*** Source material Section Begins ***
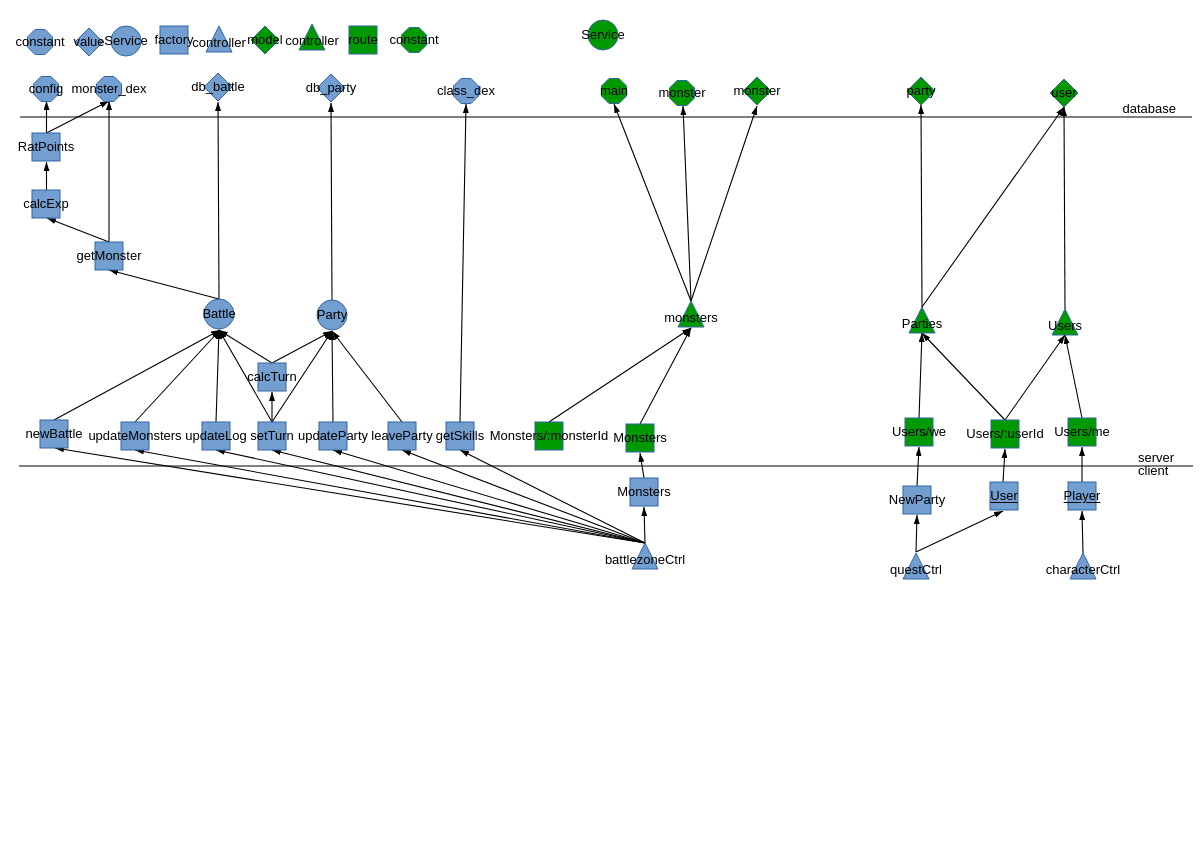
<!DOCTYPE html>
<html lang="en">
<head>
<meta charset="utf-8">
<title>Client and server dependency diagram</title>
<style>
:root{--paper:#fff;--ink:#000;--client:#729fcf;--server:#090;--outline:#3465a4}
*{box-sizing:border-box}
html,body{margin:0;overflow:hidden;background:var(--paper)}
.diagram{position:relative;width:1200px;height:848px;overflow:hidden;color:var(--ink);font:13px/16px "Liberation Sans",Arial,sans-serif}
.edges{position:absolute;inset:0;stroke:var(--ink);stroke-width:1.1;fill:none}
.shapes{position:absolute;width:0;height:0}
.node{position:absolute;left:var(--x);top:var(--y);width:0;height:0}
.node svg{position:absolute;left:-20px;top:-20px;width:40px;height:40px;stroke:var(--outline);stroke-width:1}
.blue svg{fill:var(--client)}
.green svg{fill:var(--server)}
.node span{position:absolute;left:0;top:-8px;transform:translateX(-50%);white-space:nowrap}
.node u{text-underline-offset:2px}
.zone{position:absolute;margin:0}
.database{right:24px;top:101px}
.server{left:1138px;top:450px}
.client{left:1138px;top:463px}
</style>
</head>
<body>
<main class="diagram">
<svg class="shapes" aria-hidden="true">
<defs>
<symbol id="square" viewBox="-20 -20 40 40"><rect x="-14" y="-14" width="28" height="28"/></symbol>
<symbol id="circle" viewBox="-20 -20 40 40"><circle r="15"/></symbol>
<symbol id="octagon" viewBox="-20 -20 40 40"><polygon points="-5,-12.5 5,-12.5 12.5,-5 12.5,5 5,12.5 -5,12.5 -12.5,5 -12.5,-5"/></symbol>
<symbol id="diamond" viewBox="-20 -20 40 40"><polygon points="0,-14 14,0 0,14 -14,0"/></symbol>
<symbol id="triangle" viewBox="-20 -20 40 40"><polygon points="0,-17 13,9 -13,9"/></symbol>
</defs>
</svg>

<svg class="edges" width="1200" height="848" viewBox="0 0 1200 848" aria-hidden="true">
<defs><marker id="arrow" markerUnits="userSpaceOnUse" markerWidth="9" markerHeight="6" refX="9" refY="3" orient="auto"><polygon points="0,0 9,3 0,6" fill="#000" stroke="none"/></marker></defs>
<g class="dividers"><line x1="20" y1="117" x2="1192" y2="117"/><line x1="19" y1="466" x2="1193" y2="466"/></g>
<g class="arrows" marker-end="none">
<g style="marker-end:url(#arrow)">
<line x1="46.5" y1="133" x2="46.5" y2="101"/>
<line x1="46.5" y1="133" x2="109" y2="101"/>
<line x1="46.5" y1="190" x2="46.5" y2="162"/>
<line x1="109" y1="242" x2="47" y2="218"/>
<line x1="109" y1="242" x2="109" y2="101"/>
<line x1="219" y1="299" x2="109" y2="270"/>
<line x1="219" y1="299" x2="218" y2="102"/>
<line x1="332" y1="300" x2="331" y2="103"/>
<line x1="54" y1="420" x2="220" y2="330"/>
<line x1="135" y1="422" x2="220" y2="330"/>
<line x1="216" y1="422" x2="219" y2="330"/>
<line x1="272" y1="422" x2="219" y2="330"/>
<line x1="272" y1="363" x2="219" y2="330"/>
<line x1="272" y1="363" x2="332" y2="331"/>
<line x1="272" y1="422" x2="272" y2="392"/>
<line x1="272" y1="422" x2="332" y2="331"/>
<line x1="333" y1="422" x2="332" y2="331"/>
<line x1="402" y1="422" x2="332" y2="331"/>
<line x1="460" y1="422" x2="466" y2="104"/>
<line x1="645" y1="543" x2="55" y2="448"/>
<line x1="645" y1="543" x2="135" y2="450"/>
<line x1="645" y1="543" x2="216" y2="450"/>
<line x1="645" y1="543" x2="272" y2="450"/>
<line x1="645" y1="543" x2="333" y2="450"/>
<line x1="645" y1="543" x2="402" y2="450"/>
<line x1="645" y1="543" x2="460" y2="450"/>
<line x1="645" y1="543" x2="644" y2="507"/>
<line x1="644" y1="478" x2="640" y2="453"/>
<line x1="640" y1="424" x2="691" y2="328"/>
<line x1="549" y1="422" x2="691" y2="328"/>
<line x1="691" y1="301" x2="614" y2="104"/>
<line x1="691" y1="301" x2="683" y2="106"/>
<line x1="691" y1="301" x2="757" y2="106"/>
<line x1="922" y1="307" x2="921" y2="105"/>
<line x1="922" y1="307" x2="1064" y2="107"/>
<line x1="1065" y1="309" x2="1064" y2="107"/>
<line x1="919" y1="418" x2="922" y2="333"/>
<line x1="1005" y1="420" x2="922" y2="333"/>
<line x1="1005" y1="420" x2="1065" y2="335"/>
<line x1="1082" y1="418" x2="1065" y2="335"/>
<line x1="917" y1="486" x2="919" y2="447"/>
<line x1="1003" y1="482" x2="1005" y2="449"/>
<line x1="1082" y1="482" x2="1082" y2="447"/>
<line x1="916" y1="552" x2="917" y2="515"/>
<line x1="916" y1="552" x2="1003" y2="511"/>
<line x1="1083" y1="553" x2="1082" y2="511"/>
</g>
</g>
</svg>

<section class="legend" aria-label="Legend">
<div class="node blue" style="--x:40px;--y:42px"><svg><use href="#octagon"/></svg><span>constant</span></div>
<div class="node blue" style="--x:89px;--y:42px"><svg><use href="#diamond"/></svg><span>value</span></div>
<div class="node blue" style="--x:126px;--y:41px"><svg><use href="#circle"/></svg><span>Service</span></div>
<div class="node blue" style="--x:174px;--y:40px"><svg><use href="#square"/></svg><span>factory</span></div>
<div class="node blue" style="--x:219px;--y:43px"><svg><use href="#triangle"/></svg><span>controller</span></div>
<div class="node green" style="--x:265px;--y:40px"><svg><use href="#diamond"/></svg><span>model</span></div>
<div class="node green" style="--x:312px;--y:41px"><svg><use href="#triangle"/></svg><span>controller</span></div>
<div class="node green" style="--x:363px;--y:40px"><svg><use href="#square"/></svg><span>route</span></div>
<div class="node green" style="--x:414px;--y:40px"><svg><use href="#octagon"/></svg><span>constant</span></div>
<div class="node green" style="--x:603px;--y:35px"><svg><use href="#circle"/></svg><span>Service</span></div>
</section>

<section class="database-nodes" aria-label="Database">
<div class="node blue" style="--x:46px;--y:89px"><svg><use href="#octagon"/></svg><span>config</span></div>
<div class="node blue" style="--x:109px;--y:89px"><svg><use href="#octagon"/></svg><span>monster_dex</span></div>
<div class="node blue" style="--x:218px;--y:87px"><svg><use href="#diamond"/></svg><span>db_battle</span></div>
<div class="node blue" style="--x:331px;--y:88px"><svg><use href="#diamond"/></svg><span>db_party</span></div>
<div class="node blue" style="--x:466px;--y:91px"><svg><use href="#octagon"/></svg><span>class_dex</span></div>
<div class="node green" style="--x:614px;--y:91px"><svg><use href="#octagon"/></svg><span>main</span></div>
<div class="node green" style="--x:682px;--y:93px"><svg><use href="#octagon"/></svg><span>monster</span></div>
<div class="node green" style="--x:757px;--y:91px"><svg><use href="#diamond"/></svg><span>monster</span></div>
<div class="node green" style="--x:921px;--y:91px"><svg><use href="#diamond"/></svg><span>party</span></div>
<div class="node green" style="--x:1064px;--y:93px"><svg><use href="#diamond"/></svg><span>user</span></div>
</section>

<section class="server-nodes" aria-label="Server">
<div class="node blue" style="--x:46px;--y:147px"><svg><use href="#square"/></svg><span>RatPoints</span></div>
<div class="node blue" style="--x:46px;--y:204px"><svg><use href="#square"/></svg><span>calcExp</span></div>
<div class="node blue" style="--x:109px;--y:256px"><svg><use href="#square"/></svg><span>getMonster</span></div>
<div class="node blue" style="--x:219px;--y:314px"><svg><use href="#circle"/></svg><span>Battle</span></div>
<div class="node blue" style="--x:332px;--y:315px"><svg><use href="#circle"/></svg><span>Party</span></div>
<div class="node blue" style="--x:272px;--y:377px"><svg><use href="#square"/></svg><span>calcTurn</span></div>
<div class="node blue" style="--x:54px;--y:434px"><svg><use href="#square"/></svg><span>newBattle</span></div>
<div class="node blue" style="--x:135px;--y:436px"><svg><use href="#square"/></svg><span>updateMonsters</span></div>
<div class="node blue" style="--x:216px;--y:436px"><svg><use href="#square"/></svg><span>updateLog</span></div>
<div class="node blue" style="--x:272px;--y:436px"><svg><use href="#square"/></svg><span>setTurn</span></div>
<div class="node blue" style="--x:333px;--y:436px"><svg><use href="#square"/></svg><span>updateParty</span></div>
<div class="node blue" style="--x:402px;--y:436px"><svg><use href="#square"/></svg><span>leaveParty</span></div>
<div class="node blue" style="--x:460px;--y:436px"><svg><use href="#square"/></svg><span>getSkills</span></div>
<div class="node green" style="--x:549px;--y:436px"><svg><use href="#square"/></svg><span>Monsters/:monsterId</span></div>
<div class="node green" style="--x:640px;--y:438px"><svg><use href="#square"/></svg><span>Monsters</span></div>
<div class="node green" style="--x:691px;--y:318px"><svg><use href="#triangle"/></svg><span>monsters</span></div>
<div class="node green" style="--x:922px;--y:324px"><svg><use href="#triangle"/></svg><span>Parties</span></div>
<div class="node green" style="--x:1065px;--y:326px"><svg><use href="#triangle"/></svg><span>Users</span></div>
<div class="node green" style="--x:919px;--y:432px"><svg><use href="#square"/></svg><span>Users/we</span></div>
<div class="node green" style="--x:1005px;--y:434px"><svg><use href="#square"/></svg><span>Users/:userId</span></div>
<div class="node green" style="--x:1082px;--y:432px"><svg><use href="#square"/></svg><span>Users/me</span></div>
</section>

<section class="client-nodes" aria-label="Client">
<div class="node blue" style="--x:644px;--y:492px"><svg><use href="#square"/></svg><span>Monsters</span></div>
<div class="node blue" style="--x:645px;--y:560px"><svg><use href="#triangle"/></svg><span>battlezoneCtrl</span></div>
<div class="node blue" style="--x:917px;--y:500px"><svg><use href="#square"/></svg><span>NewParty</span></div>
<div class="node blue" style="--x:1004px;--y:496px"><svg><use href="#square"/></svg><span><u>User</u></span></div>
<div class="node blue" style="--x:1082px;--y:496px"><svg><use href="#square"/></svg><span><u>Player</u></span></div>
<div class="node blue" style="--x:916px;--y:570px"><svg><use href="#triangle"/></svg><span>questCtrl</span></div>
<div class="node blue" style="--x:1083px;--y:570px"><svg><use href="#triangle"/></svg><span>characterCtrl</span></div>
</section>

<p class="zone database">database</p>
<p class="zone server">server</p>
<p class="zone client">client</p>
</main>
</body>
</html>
*** Source material Section Ends ***
*** Source material Section Begins ***
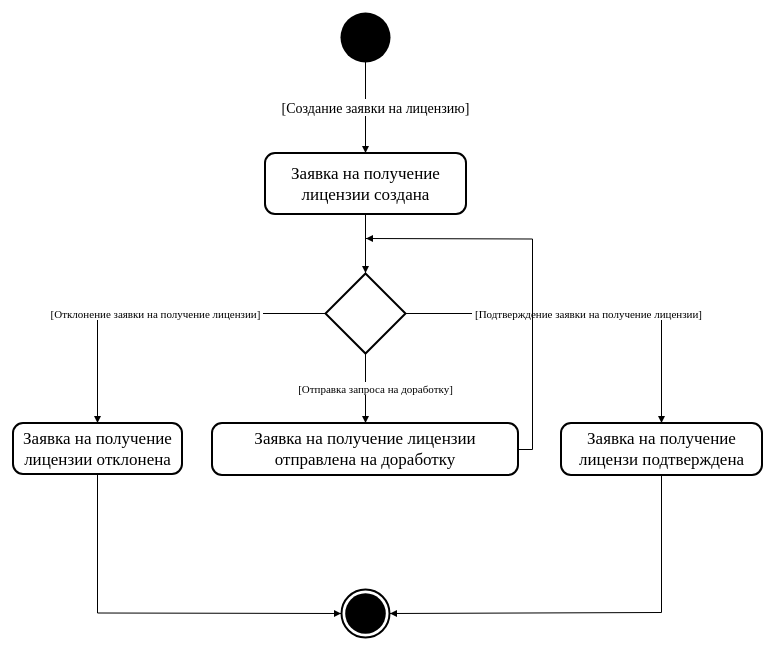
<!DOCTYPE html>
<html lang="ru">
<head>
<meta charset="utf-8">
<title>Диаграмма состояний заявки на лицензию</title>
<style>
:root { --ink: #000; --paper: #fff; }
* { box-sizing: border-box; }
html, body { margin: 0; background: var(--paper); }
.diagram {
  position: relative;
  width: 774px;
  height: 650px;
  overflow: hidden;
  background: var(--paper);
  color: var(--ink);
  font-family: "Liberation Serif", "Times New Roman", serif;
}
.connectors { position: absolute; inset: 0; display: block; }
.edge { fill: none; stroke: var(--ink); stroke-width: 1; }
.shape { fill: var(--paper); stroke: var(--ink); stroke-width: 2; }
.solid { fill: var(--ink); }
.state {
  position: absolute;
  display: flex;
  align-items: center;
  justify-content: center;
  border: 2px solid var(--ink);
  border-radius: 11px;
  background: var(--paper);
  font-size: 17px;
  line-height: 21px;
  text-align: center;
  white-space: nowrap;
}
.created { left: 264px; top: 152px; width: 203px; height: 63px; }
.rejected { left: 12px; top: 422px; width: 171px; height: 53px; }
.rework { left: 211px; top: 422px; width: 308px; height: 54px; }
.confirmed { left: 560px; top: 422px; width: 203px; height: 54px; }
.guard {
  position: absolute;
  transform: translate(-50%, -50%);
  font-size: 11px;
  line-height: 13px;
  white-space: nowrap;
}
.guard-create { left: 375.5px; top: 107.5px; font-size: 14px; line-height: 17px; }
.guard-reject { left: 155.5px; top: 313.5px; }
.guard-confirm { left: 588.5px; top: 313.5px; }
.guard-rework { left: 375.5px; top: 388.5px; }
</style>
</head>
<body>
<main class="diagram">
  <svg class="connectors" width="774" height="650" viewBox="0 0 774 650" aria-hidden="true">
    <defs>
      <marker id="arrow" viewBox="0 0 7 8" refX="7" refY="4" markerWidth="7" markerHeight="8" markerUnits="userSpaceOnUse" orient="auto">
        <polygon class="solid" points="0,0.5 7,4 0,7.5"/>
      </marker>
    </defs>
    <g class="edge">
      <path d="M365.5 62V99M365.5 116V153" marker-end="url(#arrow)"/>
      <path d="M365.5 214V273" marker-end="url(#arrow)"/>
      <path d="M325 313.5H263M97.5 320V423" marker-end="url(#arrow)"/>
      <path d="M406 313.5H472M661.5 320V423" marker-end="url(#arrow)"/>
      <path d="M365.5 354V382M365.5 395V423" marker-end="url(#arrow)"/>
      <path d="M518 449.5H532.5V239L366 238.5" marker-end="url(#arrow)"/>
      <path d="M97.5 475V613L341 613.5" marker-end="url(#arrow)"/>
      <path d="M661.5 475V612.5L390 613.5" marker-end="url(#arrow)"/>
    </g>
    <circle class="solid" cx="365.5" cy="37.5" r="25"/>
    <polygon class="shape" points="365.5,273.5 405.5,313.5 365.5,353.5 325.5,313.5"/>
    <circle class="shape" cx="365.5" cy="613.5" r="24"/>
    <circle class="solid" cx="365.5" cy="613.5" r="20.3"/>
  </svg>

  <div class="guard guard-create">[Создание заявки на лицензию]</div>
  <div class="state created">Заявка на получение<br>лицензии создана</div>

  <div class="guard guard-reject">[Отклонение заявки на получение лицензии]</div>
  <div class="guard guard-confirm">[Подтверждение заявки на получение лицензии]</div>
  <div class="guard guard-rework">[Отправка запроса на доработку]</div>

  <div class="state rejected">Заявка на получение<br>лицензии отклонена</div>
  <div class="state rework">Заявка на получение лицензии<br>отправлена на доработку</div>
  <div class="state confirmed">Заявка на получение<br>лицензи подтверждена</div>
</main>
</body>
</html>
*** Source material Section Ends ***
• Goal of the exercise: The expected answer is each line of the records above that includes the string "path".

• Response area:
      <path d="M365.5 62V99M365.5 116V153" marker-end="url(#arrow)"/>
      <path d="M365.5 214V273" marker-end="url(#arrow)"/>
      <path d="M325 313.5H263M97.5 320V423" marker-end="url(#arrow)"/>
      <path d="M406 313.5H472M661.5 320V423" marker-end="url(#arrow)"/>
      <path d="M365.5 354V382M365.5 395V423" marker-end="url(#arrow)"/>
      <path d="M518 449.5H532.5V239L366 238.5" marker-end="url(#arrow)"/>
      <path d="M97.5 475V613L341 613.5" marker-end="url(#arrow)"/>
      <path d="M661.5 475V612.5L390 613.5" marker-end="url(#arrow)"/>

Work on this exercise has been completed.